In contrast, the Title IX Protection Act calls for schools to return to the “preponderance of the evidence” standard that had been required by the 2011 Dear Colleague Letter in evaluating and investigating sexual misconduct complaints. The preponderance of the evidence (commonly referred to as the 51 percent test or the “feather test”) means that it is “more likely than not” that the respondent violated the institution’s policy and engaged in sexual misconduct. Rep. Speier and her colleagues advocate for the lower standard to apply to college sexual assault cases because a higher standard is “going to create a deterrent for victims to report. The 'preponderance of the evidence' standard is used for all civil rights cases and it's a civil right to be able to go to college in a safe and nondiscriminatory environment” according to Speier.

Time Frames

In accordance with the 2011 Dear Colleague Letter, “a typical investigation takes approximately 60 calendar days following receipt of the complaint.” Although OCR recognized that more complex cases could take longer, institutions were generally required, within 60 days of the institution receiving notice of the claim, to investigate, stop the behavior, take action to prevent the recurrence of such behavior, come to a final determination, and implement any sanctions and/or remedial actions. This time frame did not include appeals.

Under the 2017 QandA, there is “no fixed time frame under which a school must complete a Title IX investigation. OCR will evaluate a school’s good faith to conduct a fair, impartial investigation in a timely manner designed to provide all parties with resolution.”

The Title IX Protection Act also calls for the reinstatement of the 60-day timeframe in which schools must approximately finish conducting their investigations of claims of sexual assault.

Additional Aspects of the Legislation

The 2017 QandA allows for schools to use mediation as a method to resolve cases, including cases of sexual assault if the school determines mediation to be appropriate and the parties agree. Contrastingly, the Title IX Protection Act “clarifies the circumstances under which mediation and cross-examination – which have been shown to be intimidating and cause even further trauma for survivors – are not appropriate and offers alternatives.” More specifically, it prohibits the use of mediation when sexual violence is alleged by the complainant and requires schools to prohibit cross-examination between the complainant and the respondent at the internal hearing. The new bill’s stance against mediation is in line with the 2011 Dear Colleague Letter. Finally, the bill “reiterates the rights of both the complainant and respondent, such as if a school offers the right to appeal or access to counsel, it must do so for both parties.”
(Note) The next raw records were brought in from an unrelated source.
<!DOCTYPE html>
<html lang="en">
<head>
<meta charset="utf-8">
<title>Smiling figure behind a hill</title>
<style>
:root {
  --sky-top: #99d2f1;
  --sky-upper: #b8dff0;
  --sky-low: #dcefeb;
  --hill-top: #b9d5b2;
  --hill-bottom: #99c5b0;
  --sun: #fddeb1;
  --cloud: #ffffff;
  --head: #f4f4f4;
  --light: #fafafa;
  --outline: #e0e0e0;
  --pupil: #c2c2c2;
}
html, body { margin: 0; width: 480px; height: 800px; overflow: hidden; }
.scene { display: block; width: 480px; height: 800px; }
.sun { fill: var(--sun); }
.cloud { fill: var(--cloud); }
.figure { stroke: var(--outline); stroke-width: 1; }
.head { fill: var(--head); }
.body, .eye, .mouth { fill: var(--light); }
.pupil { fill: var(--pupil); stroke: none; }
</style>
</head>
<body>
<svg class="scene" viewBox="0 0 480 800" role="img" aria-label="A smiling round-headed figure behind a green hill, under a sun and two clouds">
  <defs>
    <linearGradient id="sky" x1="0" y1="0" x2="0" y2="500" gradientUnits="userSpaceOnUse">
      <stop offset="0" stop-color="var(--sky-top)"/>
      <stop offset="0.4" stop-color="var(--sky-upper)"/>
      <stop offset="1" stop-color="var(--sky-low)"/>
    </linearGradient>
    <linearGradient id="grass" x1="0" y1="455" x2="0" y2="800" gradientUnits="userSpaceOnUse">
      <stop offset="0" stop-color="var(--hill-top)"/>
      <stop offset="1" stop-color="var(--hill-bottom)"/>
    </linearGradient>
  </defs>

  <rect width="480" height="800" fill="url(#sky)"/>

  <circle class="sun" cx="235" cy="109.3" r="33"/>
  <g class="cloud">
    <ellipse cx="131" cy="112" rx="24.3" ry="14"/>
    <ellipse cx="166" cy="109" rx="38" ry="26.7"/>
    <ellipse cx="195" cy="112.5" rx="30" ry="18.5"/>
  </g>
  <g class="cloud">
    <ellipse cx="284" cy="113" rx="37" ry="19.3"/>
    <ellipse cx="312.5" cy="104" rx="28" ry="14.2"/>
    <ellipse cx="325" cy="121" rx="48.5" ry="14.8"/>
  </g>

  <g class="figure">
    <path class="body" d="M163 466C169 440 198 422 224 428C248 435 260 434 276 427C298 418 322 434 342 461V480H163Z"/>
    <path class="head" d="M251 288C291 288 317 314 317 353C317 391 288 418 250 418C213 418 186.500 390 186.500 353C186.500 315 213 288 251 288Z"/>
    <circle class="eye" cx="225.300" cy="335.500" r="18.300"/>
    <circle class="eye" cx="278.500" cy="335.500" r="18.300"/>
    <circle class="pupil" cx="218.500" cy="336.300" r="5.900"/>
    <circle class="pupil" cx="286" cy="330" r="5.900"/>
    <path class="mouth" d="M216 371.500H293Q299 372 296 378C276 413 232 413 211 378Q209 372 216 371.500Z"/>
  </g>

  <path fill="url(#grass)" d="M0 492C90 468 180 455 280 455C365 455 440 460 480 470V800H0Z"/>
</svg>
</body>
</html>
The bill is seemingly part of a response to Secretary Betsy DeVos’ rescission of the Obama-era rules and the implementation of the 2017 QandA by OCR. “We have a secretary of education who is trying to take us back in time and we’re not going back in time,” Speier said. “We’re not going back to a period of time when a woman who is raped is not believed or her case is swept under the rug.”

It remains to be seen whether the Title IX Protection Act will become law since it has only recently been referred to a committee. Institutions should remain aware of the future developments in Title IX since they have the ability to impose additional requirements on institutions as to how complaints of sexual assault should be handled. Institutions are advised to pay close attention to this area of the law, as it has the potential to have significant practical as well as legal implications.
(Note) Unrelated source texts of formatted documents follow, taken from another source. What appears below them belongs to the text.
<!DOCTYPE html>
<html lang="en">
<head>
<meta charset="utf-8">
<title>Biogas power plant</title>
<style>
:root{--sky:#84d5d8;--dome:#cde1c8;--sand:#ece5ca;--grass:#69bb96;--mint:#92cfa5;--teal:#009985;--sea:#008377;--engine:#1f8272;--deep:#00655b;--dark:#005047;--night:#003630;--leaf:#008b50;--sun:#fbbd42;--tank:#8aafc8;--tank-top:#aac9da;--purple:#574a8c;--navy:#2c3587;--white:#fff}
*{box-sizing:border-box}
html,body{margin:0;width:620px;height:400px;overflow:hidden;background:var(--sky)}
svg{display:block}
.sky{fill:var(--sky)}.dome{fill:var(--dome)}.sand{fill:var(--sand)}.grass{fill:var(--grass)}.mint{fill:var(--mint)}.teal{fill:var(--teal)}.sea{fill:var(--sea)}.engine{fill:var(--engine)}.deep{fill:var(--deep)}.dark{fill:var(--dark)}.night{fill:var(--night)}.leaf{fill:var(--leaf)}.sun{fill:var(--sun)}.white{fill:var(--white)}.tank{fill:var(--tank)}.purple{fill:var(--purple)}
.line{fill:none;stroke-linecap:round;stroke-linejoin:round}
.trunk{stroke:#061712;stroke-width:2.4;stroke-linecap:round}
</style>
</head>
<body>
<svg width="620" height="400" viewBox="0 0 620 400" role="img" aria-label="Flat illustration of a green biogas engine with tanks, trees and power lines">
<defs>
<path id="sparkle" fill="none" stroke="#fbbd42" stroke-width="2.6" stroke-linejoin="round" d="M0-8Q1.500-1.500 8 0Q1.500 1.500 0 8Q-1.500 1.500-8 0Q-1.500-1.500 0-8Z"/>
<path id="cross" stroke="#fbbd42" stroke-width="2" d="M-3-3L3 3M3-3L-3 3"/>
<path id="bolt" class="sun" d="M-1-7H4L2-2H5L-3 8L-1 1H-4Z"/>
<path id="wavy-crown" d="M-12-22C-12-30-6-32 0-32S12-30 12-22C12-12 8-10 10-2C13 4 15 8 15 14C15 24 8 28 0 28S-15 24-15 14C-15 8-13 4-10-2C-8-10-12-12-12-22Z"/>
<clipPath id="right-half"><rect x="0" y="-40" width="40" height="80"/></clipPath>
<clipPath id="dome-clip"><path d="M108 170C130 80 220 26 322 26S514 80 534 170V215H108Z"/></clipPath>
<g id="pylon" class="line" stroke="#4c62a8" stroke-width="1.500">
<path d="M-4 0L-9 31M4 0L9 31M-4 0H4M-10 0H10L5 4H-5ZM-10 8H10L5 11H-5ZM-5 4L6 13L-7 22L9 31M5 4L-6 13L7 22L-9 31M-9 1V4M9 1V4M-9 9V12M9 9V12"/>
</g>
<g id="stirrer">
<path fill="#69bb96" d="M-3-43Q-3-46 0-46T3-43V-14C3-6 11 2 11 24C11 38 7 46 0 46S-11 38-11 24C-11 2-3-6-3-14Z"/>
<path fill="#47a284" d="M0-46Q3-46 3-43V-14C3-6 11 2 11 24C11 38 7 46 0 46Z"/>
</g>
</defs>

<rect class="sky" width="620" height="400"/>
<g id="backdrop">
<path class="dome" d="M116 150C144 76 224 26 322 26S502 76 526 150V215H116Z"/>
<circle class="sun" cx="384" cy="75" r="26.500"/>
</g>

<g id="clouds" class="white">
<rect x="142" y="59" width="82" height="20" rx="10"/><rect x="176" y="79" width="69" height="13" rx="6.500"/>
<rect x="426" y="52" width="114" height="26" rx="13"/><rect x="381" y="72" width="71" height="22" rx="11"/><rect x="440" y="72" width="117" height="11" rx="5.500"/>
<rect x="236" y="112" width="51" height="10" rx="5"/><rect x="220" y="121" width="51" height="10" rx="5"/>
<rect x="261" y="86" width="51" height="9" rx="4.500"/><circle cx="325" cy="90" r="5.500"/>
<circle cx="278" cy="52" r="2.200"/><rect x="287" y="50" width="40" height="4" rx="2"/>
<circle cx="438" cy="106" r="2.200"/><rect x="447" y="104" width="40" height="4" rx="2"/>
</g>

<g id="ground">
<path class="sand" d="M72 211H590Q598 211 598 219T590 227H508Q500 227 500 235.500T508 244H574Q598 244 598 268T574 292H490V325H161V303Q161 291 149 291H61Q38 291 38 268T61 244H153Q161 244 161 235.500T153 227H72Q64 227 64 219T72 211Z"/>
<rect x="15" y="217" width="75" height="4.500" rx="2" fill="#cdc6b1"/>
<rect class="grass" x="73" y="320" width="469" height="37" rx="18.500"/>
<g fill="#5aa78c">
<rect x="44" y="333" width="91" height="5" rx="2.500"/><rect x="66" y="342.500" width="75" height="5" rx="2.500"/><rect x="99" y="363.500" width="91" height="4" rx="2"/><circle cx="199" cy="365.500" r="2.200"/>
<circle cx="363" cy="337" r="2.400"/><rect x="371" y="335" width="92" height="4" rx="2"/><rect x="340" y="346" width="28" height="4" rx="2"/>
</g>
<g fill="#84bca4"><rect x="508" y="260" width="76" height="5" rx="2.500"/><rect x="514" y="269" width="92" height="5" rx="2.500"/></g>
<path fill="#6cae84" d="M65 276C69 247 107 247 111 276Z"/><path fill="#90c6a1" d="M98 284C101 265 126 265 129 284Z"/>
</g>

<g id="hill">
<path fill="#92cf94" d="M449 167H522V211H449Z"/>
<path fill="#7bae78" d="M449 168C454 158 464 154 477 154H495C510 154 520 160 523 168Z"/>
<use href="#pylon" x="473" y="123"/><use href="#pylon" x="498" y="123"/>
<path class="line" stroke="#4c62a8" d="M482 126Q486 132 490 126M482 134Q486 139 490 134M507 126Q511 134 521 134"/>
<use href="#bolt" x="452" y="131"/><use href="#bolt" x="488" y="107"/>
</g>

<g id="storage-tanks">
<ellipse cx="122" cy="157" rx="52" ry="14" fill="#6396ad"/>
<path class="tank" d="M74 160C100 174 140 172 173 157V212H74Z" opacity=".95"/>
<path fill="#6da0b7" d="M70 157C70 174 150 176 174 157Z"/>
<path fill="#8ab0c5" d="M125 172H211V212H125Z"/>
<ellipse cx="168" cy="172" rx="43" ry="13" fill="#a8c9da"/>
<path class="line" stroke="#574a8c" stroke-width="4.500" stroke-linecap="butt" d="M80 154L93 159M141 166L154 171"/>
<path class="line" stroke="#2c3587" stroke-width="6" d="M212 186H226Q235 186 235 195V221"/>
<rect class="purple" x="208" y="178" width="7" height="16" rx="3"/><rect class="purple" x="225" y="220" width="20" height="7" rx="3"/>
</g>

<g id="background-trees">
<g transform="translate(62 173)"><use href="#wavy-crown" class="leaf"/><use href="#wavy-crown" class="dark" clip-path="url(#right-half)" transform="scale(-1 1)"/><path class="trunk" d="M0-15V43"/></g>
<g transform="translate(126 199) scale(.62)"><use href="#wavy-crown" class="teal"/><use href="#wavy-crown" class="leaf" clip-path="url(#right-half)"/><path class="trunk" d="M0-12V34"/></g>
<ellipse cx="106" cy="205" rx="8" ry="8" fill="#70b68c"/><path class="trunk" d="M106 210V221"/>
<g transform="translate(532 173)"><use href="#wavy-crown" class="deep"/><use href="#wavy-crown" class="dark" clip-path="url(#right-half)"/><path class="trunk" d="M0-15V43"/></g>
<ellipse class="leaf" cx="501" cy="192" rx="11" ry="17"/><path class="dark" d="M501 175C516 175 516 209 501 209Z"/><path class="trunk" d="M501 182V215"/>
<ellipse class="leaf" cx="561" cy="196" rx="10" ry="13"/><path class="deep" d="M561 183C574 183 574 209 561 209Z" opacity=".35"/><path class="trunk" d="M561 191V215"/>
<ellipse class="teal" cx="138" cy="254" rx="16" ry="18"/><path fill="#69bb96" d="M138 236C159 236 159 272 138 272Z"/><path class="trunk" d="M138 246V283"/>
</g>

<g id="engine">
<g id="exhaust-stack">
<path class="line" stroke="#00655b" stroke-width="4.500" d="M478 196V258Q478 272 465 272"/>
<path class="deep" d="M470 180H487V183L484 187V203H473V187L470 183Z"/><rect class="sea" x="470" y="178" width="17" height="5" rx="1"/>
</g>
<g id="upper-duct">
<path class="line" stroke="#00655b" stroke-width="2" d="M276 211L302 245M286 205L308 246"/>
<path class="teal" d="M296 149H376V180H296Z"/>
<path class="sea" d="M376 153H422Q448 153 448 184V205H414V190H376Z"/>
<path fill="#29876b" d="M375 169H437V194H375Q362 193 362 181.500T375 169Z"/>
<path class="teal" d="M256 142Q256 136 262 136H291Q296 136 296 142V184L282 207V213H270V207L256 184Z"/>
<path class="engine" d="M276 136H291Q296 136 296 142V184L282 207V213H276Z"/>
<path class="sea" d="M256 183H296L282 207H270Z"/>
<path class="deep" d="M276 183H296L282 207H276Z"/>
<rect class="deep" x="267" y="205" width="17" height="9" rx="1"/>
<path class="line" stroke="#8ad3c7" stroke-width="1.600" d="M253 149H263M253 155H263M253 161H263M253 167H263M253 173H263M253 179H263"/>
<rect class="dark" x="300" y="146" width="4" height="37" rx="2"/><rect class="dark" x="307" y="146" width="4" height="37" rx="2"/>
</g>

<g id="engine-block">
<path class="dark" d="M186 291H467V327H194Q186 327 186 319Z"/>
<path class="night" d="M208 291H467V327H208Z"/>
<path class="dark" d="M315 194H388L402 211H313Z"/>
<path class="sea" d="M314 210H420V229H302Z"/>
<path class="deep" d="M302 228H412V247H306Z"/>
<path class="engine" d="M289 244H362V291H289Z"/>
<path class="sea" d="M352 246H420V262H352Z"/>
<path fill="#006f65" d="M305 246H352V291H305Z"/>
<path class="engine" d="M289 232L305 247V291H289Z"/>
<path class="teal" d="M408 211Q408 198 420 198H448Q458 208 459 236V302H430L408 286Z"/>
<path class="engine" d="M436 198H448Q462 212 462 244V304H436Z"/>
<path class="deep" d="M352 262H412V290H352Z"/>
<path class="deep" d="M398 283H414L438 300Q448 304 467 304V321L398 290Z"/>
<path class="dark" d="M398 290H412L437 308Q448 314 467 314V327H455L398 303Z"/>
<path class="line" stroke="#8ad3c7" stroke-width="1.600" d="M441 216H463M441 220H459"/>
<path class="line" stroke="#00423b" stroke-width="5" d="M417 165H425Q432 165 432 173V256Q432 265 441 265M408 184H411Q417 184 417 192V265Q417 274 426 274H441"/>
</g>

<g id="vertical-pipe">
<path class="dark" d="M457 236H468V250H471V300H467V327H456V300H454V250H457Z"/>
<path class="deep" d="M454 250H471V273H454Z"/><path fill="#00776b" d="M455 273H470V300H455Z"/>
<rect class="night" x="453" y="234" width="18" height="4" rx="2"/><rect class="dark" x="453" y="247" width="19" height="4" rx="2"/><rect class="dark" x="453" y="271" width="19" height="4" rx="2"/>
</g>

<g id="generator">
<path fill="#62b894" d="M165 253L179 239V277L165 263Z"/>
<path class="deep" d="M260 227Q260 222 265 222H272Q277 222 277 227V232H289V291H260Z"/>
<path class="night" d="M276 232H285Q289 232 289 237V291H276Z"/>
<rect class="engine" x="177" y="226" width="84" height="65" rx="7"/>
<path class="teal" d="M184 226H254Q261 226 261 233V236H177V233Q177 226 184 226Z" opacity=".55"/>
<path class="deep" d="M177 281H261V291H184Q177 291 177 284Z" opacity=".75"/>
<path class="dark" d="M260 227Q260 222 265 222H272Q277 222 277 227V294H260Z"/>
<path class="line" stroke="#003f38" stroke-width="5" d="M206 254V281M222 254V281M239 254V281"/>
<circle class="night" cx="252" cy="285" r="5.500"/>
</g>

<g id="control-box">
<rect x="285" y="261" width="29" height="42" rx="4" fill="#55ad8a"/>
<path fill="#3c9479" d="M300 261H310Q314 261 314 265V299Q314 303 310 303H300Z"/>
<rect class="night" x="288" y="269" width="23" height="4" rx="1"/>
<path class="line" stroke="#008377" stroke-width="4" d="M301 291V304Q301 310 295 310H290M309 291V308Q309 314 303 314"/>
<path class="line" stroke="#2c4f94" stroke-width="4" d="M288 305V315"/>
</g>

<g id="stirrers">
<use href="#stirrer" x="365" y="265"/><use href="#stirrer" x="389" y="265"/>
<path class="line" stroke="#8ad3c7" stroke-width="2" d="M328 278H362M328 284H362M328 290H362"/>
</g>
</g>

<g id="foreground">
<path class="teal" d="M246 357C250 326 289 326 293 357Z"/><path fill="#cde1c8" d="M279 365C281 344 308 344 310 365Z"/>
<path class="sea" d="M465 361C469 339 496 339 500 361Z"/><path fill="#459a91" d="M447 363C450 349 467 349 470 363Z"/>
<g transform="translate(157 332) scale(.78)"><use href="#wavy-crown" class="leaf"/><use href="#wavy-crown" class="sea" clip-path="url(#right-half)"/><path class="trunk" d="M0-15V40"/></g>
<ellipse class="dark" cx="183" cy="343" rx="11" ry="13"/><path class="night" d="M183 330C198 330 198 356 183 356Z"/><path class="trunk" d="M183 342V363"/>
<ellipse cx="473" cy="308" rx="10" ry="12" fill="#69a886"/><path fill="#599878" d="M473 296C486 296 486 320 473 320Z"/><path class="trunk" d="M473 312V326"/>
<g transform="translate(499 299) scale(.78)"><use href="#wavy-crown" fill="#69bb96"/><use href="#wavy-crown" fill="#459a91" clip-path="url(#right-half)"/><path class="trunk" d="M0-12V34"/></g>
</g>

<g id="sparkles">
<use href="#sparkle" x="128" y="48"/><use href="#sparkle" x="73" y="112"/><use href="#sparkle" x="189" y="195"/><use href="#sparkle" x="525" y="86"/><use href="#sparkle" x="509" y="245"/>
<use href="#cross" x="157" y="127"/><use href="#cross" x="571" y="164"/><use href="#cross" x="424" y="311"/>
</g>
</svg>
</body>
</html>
Please note that this is a general overview of developments in the law and does not constitute legal advice. Nothing herein creates an attorney-client relationship between the sender and recipient.

Share on Social Media